The election results were only hours old Wednesday when a sober team of intelligence analysts carrying black satchels and secure communications gear began preparing to give President-elect Trump his first unfiltered look at the nation’s secrets.
The initial presentation — to be delivered as early as Thursday — would likely be a read-through of the President’s Daily Brief, the same, highly classified summary of security developments delivered every day to President Obama.
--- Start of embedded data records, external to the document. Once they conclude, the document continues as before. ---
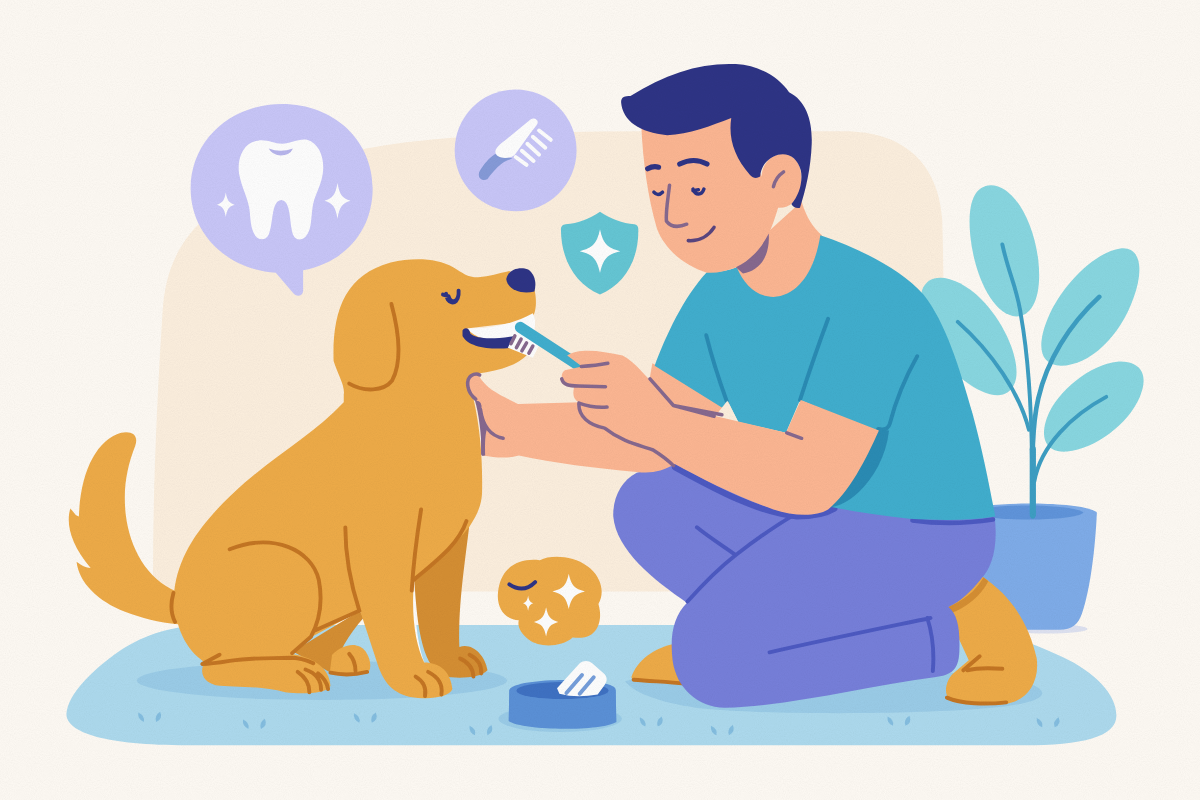
<!DOCTYPE html>
<html lang="en">
<head>
<meta charset="utf-8">
<title>Dog dental care illustration</title>
<style>
:root{
  --paper:#fffbf5; --cream:#fdf0df; --rug:#aedbef; --rug-shade:#9bcde9; --tuft:#85bfe2;
  --fur:#efac48; --fur-shade:#d68f33; --fur-line:#c57623;
  --navy:#2e3486; --skin:#fdb793; --skin-line:#87698f;
  --shirt:#41afcf; --shirt-shade:#2a8cb5; --pants:#7780db; --pants-line:#4d5ac3;
  --lilac:#c9c7f9; --teal:#65c7d5; --leaf:#89d8e2; --stem:#3d9fc4;
  --pot:#7fadea; --pot-rim:#6095dc; --dish:#5b91d8; --dish-in:#3f72c4; --white:#fff;
}
html,body{margin:0;padding:0;background:var(--paper)}
body{width:1200px;height:800px;overflow:hidden}
.artboard{display:block;width:1200px;height:800px;background:var(--paper)}
.cream{fill:var(--cream)} .rug{fill:var(--rug)} .rug-shade{fill:var(--rug-shade)} .tuft{fill:var(--tuft)}
.fur{fill:var(--fur)} .fur-shade{fill:var(--fur-shade)}
.navy{fill:var(--navy)} .skin{fill:var(--skin)} .skin-shade{fill:var(--skin-line)}
.shirt{fill:var(--shirt)} .shirt-shade{fill:var(--shirt-shade)} .pants{fill:var(--pants)}
.lilac{fill:var(--lilac)} .teal{fill:var(--teal)} .leaf{fill:var(--leaf)} .white{fill:var(--white)}
.line{fill:none;stroke-width:5;stroke-linecap:round;stroke-linejoin:round}
.fur-line{stroke:var(--fur-line)} .navy-line{stroke:var(--navy)} .skin-line{stroke:var(--skin-line);stroke-width:4.5}
.shirt-line{stroke:var(--shirt-shade)} .pants-line{stroke:var(--pants-line)} .stem{stroke:var(--stem)}
.grain{opacity:.09;mix-blend-mode:multiply}
</style>
</head>
<body>
<svg class="artboard" viewBox="0 0 1536 1024" role="img" aria-label="A kneeling man brushes the teeth of a sitting golden dog, with tooth, toothbrush and shield icons above">
<defs>
  <path id="sparkle" d="M0-26C4-9 9-4 26 0C9 4 4 9 0 26C-4 9-9 4-26 0C-9-4-4-9 0-26Z"/>
  <g id="grass"><path d="M-14-6q9 4 7 12q-8-3-7-12Z"/><path d="M14-7q4 9-5 13q-3-8 5-13Z"/></g>
  <filter id="paper-grain" x="0" y="0" width="100%" height="100%">
    <feTurbulence type="fractalNoise" baseFrequency=".75" numOctaves="2" seed="4"/>
    <feColorMatrix type="saturate" values="0"/>
    <feComponentTransfer><feFuncA type="linear" slope="0" intercept="1"/></feComponentTransfer>
  </filter>
</defs>

<g id="room">
  <path class="cream" d="M196 757C195 640 201 510 208 400C211 350 226 310 268 274C330 215 420 196 520 182C640 168 760 168 880 168L1080 168C1160 168 1201 212 1206 280C1210 400 1206 560 1206 757Z"/>
  <path class="rug" d="M270 800H1190C1270 802 1320 822 1362 842C1400 860 1429 888 1429 916C1429 943 1385 954 1310 954H240C135 954 85 938 85 914C87 888 118 858 152 834C186 811 224 800 270 800Z"/>
  <ellipse class="rug-shade" cx="412" cy="871" rx="237" ry="25"/>
  <path class="rug-shade" d="M800 872C880 850 1240 850 1318 875C1352 889 1330 900 1270 906C1160 916 960 914 900 907C850 901 812 888 800 872Z"/>
  <g class="tuft">
    <use href="#grass" x="191" y="918"/><use href="#grass" x="325" y="927"/><use href="#grass" x="467" y="919"/>
    <use href="#grass" x="615" y="935"/><use href="#grass" x="833" y="924"/><use href="#grass" x="924" y="935"/>
    <use href="#grass" x="1150" y="923"/><use href="#grass" x="1341" y="925"/>
  </g>
</g>

<g id="plant">
  <ellipse cx="1340" cy="805" rx="52" ry="6" fill="#dfe3f2"/>
  <path fill="var(--pot)" d="M1230 655C1250 641 1388 641 1404 656C1402 700 1396 752 1385 785C1380 800 1372 806 1356 806H1270C1245 780 1230 700 1230 655Z"/>
  <path fill="var(--pot-rim)" d="M1240 656C1260 644 1372 644 1387 656C1376 668 1260 668 1240 656Z"/>
  <g class="leaf">
    <path d="M1268 237C1298 237 1323 284 1329 333C1334 378 1322 405 1301 405C1271 404 1247 352 1242 302C1238 262 1246 238 1268 237Z"/>
    <path d="M1180 372C1189 345 1226 353 1256 383C1288 415 1308 466 1299 490C1289 515 1262 508 1234 487C1198 458 1172 402 1180 372Z"/>
    <path d="M1434 318C1461 315 1464 346 1451 381C1434 430 1395 468 1358 468C1330 467 1327 442 1341 408C1359 364 1403 322 1434 318Z"/>
    <path d="M1430 463C1461 461 1471 481 1459 508C1444 543 1402 574 1366 578C1338 580 1331 560 1340 535C1353 500 1397 466 1430 463Z"/>
  </g>
  <g class="line stem">
    <path d="M1283 313C1291 350 1303 372 1307 405C1315 450 1320 510 1321 590"/>
    <path d="M1407 380C1368 416 1340 462 1329 510C1321 545 1321 580 1322 661" stroke-width="6"/>
    <path d="M1226 412C1270 451 1305 503 1317 550"/>
    <path d="M1416 508C1373 531 1332 570 1324 616"/>
    <path d="M1322 575V659" stroke-width="8"/>
  </g>
</g>

<g id="man">
  <g id="far-shoe">
    <path class="fur" d="M864 824C838 829 815 845 808 867L812 872L880 876Z"/>
    <path class="line fur-line" d="M811 870C835 872 855 873 876 875" stroke-width="4"/>
  </g>
  <g id="near-shoe">
    <path class="fur" d="M1257 738C1297 764 1318 802 1327 843C1331 875 1313 898 1286 901C1262 904 1230 901 1215 895C1208 888 1210 872 1220 862L1240 845L1210 780Z"/>
    <path class="fur-shade" d="M1213 777C1232 770 1249 757 1259 739L1265 744C1255 763 1238 777 1217 785Z"/>
    <path class="line fur-line" d="M1212 893C1230 901 1262 902 1288 899M1233 858L1254 840M1238 858C1253 854 1268 855 1283 856" stroke-width="4.5"/>
  </g>
  <path class="pants" d="M865 592L815 605C795 615 784 638 785 661C789 704 835 741 880 772L1000 760L1060 660Z"/>
  <path class="pants" d="M1020 655L1065 645L1273 660C1278 700 1270 727 1255 742C1243 757 1229 770 1214 777C1226 786 1229 806 1228 834C1227 858 1218 864 1196 867C1110 878 1018 903 928 906C892 905 866 880 861 846C857 813 862 789 880 771L940 711Z"/>
  <g class="line pants-line">
    <path d="M880 770C904 743 923 725 941 711C968 690 994 672 1018 658M892 675C908 688 924 698 941 710M985 835C1055 819 1124 805 1191 791M1187 791C1194 813 1196 835 1194 859"/>
    <path d="M1168 666C1202 671 1238 670 1271 665" stroke-width="6"/>
    <path d="M864 598C922 630 972 656 1020 661C1044 661 1058 657 1068 651" stroke-width="8"/>
  </g>

  <path class="skin" d="M835 465L935 515L920 537L860 540L828 505Z"/>
  <path class="skin" d="M940 335L985 295L1026 258C1032 278 1041 292 1052 301C1050 345 1032 388 991 388C963 388 949 363 940 335Z"/>
  <path class="shirt" d="M905 348C920 349 932 346 943 342C953 366 970 380 990 380C1021 379 1043 347 1050 301C1103 319 1155 346 1182 377C1210 412 1228 470 1245 530C1258 578 1266 620 1274 661C1238 667 1200 666 1164 664C1128 660 1093 655 1060 648L1120 552L1024 512L1006 554L945 540L931 512L926 523L838 468C852 430 875 380 905 348Z"/>
  <path class="shirt-shade" d="M1124 550L1138 551C1134 585 1118 612 1098 631C1086 642 1074 648 1060 650Z"/>
  <g class="line shirt-line">
    <path d="M904 429C911 457 920 485 930 513M1060 408C1047 443 1035 478 1024 512M1174 456C1156 488 1146 515 1139 542Q1136 552 1124 549"/>
  </g>

  <g id="head">
    <path class="skin" d="M821 164L940 145L975 226C975 210 988 196 1005 197C1023 200 1028 219 1025 240C1022 257 1010 267 996 266C990 285 987 294 983 300C970 322 957 336 943 342C929 347 917 350 905 349C872 339 850 316 841 293C829 252 823 205 821 164Z"/>
    <path class="skin-shade" d="M942 342C962 333 976 315 984 299C986 330 971 347 951 350Z"/>
    <path class="navy" d="M807 123C852 94 897 80 942 82C973 84 997 99 1010 118C1032 129 1040 155 1039 184C1038 215 1031 244 1024 266C1019 267 1015 265 1013 261C1023 250 1028 232 1025 218C1021 202 1009 195 996 198C982 202 974 213 973 226C968 229 964 228 960 224C940 201 932 177 936 151C910 161 882 172 854 173C819 170 797 155 795 131C795 124 800 123 807 123Z"/>
    <path class="line skin-line" d="M990 239C992 230 997 224 1003 220"/>
    <g class="line navy-line">
      <path d="M829 216Q836 212 843 214M870 210Q888 201 905 210" stroke-width="6.5"/>
      <path d="M837 246Q842 252 848 246M887 242C890 250 898 251 901 242M887 244L894 243" stroke-width="4.5"/>
    </g>
    <g class="line skin-line"><path d="M857 237C855 255 852 270 853 283C859 291 869 291 879 287"/><path d="M881 308C895 309 907 302 914 291" stroke="#5a4580"/></g>
  </g>
</g>

<g id="dog">
  <path class="fur" d="M226 757C188 742 166 701 161 659C157 624 163 597 173 571C178 557 169 551 155 554C124 563 103 603 101 661C97 661 94 655 90 651C84 671 91 697 116 727C110 727 104 724 98 719C101 746 126 770 160 783C181 791 203 797 228 799Z"/>
  <path class="fur-shade" d="M460 782L375 834L425 862L440 826C448 812 456 801 466 790Z"/>
  <path class="fur" d="M425 838C440 824 458 821 468 834C474 843 475 852 473 858C460 864 440 863 422 862Z"/>
  <path class="line fur-line" d="M447 837Q455 846 455 859M423 861Q445 866 470 860" stroke-width="4"/>
  <path class="fur-shade" d="M602 660C597 710 586 770 588 828C604 822 621 838 624 858C615 868 588 869 568 866C543 853 534 815 530 735Z"/>
  <path class="line fur-line" d="M589 843Q605 850 606 866M601 838Q617 846 616 862" stroke-width="4"/>
  <path class="white" d="M524 758H531C531 800 536 830 544 850L536 848C529 820 526 790 524 758Z"/>
  <path class="fur" d="M440 505C442 494 432 478 427 462C425 398 442 352 500 336C531 329 560 331 580 342C592 349 598 355 612 355C627 354 638 350 652 347L684 370C688 388 686 403 678 411L658 413L600 420L652 444L676 453C662 468 637 475 612 478C603 483 601 496 606 510C615 550 618 590 617 632C616 648 610 660 601 674C580 701 554 722 530 743C526 790 532 825 543 848C563 848 577 860 579 882C575 893 549 896 525 892C499 886 489 869 482 846L461 782L399 815L372 837C400 840 422 855 423 878C418 888 386 889 365 886C332 877 298 880 276 877C259 873 255 859 262 848C237 831 222 801 223 757C229 702 267 659 313 618C360 578 402 555 440 515Z"/>
  <g class="line fur-line">
    <path d="M501 389C512 430 514 464 502 487C491 501 466 502 447 491"/>
    <path d="M222 759Q216 780 224 796M294 703C350 681 399 704 408 742C413 768 410 793 398 815L374 836M403 807L459 782M442 675C442 710 448 745 460 782M539 652C533 690 529 722 527 756M530 742C562 715 587 696 597 667M281 838L259 850C270 850 282 848 294 846C326 841 348 843 370 842C382 842 393 845 401 849"/>
    <path d="M381 860Q396 870 396 886M391 857Q411 864 411 883M407 862Q418 870 420 882M532 866Q547 875 544 891M548 860Q568 870 565 889"/>
  </g>
  <path class="white" d="M598 420C628 422 658 414 682 401C688 412 684 428 678 440L650 438C626 436 607 433 598 420Z"/>
  <path class="navy" d="M592 423C595 418 601 420 602 427C611 435 634 434 660 430L664 444C634 449 600 446 592 430Z"/>
  <path class="navy" d="M648 357C651 344 666 341 676 345C685 351 687 363 684 373C669 377 650 372 648 357Z"/>
  <path class="line navy-line" d="M567 377L574 379C577 390 588 387 587 372M571 376C571 388 585 393 587 377" stroke-width="5"/>
</g>

<g id="arms-and-brush">
  <path class="skin" d="M598 491C597 480 606 476 613 481C623 499 643 507 663 517L743 515L870 560L864 594C847 604 833 606 815 604C760 599 710 593 664 583C648 588 632 585 618 583C619 556 617 532 609 512C602 506 598 499 598 491Z"/>
  <path class="skin-shade" d="M608 513Q618 512 616 524Q620 540 624 548Q620 555 621 583H617C616 555 613 530 608 513Z"/>
  <path class="line skin-line" d="M609 511C597 502 596 486 603 481Q609 477 614 480M615 524C618 546 629 558 644 561M618 550V581"/>
  <path class="cream" d="M931 513L945 540L915 533Z"/>
  <g id="toothbrush">
    <path class="white" d="M661 423L690 442L682 458L650 445Z"/>
    <path class="line skin-line" d="M659 430L654 440M667 434L661 445M674 439L668 449M682 443L677 452" stroke-width="3"/>
    <path d="M666 419L752 475" fill="none" stroke="var(--shirt)" stroke-width="14" stroke-linecap="round"/>
  </g>
  <path class="skin" d="M726 455C741 445 770 449 797 455C815 465 824 480 834 488L861 518L918 533L1006 554L1025 512L1125 551C1108 589 1087 630 1060 652C1043 662 1015 660 990 652C943 636 901 614 862 593C850 578 835 571 818 568C796 564 784 553 775 547C757 540 743 532 741 515C733 511 733 503 735 495C719 493 715 480 723 474L745 469Z"/>
  <g class="line skin-line">
    <path d="M744 469Q763 468 778 465M719 485C721 493 729 494 740 494L775 495M741 516C752 520 764 522 777 521M741 516C740 533 754 544 774 548C798 567 820 570 836 576C847 583 855 589 862 596M832 485L862 519L914 533M862 519L924 531M1007 554L1026 561"/>
  </g>
</g>

<g id="tooth-bubble">
  <path class="lilac" d="M361 133C428 133 477 180 477 241C477 296 441 336 388 346V373C387 379 380 380 376 376L353 349C291 345 244 300 244 241C244 180 295 133 361 133Z"/>
  <path class="white" d="M330 180C342 178 350 184 361 184C373 184 382 177 393 179C410 184 416 205 413 223C410 241 402 250 400 266C398 280 399 295 391 303C386 308 378 308 375 300C370 285 373 257 360 256C347 257 350 286 344 300C340 308 332 308 327 302C320 292 321 279 319 266C316 250 309 239 306 222C303 202 312 182 330 180Z"/>
  <path d="M344 190Q359 196 375 190Q371 199 359 199Q348 198 344 190Z" fill="#b9b7ee"/>
  <g class="white"><use href="#sparkle" transform="translate(289 262) scale(.44 .6)"/><use href="#sparkle" transform="translate(432 257) scale(.64 .88)"/></g>
</g>

<g id="brush-badge">
  <circle class="lilac" cx="660" cy="192.500" r="78"/>
  <path d="M634 197L656 203C641 207 634 217 624 229C617 233 610 227 614 219C620 209 626 202 634 197Z" fill="#869bd9"/>
  <path class="white" d="M679 153C685 149 691 155 687 160L680 169L659 198C653 204 634 204 634 194C635 187 644 182 651 176Z"/>
  <path class="line" stroke="var(--white)" stroke-width="8.500" d="M690 167L705 179M682 175L698 189M675 184L690 198M668 193L683 206M660 201L674 211"/>
</g>

<g id="shield">
  <path class="teal" d="M768 271C781 280 797 286 812 287Q817 288 817 293C818 333 799 364 768 377C737 364 718 333 718 293Q718 288 724 287C740 286 755 280 768 271Z"/>
  <use href="#sparkle" class="white" transform="translate(768 321.500) scale(1 1.080)"/>
</g>

<g id="fresh-breath-puff">
  <path class="fur" d="M691 717C706 709 735 712 751 724C769 736 775 758 766 773C771 790 767 805 757 812C747 818 739 816 733 816C718 829 690 829 677 819C667 811 662 803 664 794C645 793 634 776 638 754C643 724 666 714 691 717Z"/>
  <path class="line navy-line" d="M652 748Q670 760 685 745"/>
  <g class="white"><use href="#sparkle" transform="translate(728 757) scale(.8 .87)"/><use href="#sparkle" transform="translate(699 796) scale(.6 .72)"/><use href="#sparkle" transform="translate(676 772) scale(.25 .38)"/></g>
</g>

<g id="treat-dish">
  <ellipse class="rug-shade" cx="717" cy="920" rx="79" ry="17"/>
  <path fill="var(--dish)" d="M652 883C658 867 782 866 788 882L789 924C770 936 670 936 651 923Z"/>
  <ellipse cx="720" cy="884" rx="59" ry="11" fill="var(--dish-in)"/>
  <path class="white" d="M742 849C747 845 753 845 758 849L774 863C778 868 777 873 773 878L765 889Q738 894 716 888L713 881Z"/>
  <path class="line" stroke="#769fdc" stroke-width="4" d="M745 864L725 887M760 867L742 888"/>
  <path fill="var(--dish)" d="M652 883C665 899 775 899 788 883L788 910H652Z"/>
</g>

<rect class="grain" width="1536" height="1024" filter="url(#paper-grain)"/>
</svg>
</body>
</html>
After that, U.S. spy officials are expected to schedule a series of meetings to apprise Trump of covert CIA operations against terrorist groups, the intercepted communications of world leaders, and satellite photos of nuclear installations in North Korea.
The sessions are designed to bring a new president up to speed on what the nation’s spy agencies know and do. But with Trump, the meetings will likely serve as tense encounters between wary intelligence professionals and a newly minted president-elect who has demonstrated abundant disdain for their work.
A palpable sense of dread settled on the intelligence community on Wednesday as Hillary Clinton, the candidate many expected to win, conceded the race to a GOP upstart who has dismissed U.S. spy agencies’ views on Russia and Syria, and even threatened to order the CIA to resume the use of interrogation methods condemned as torture.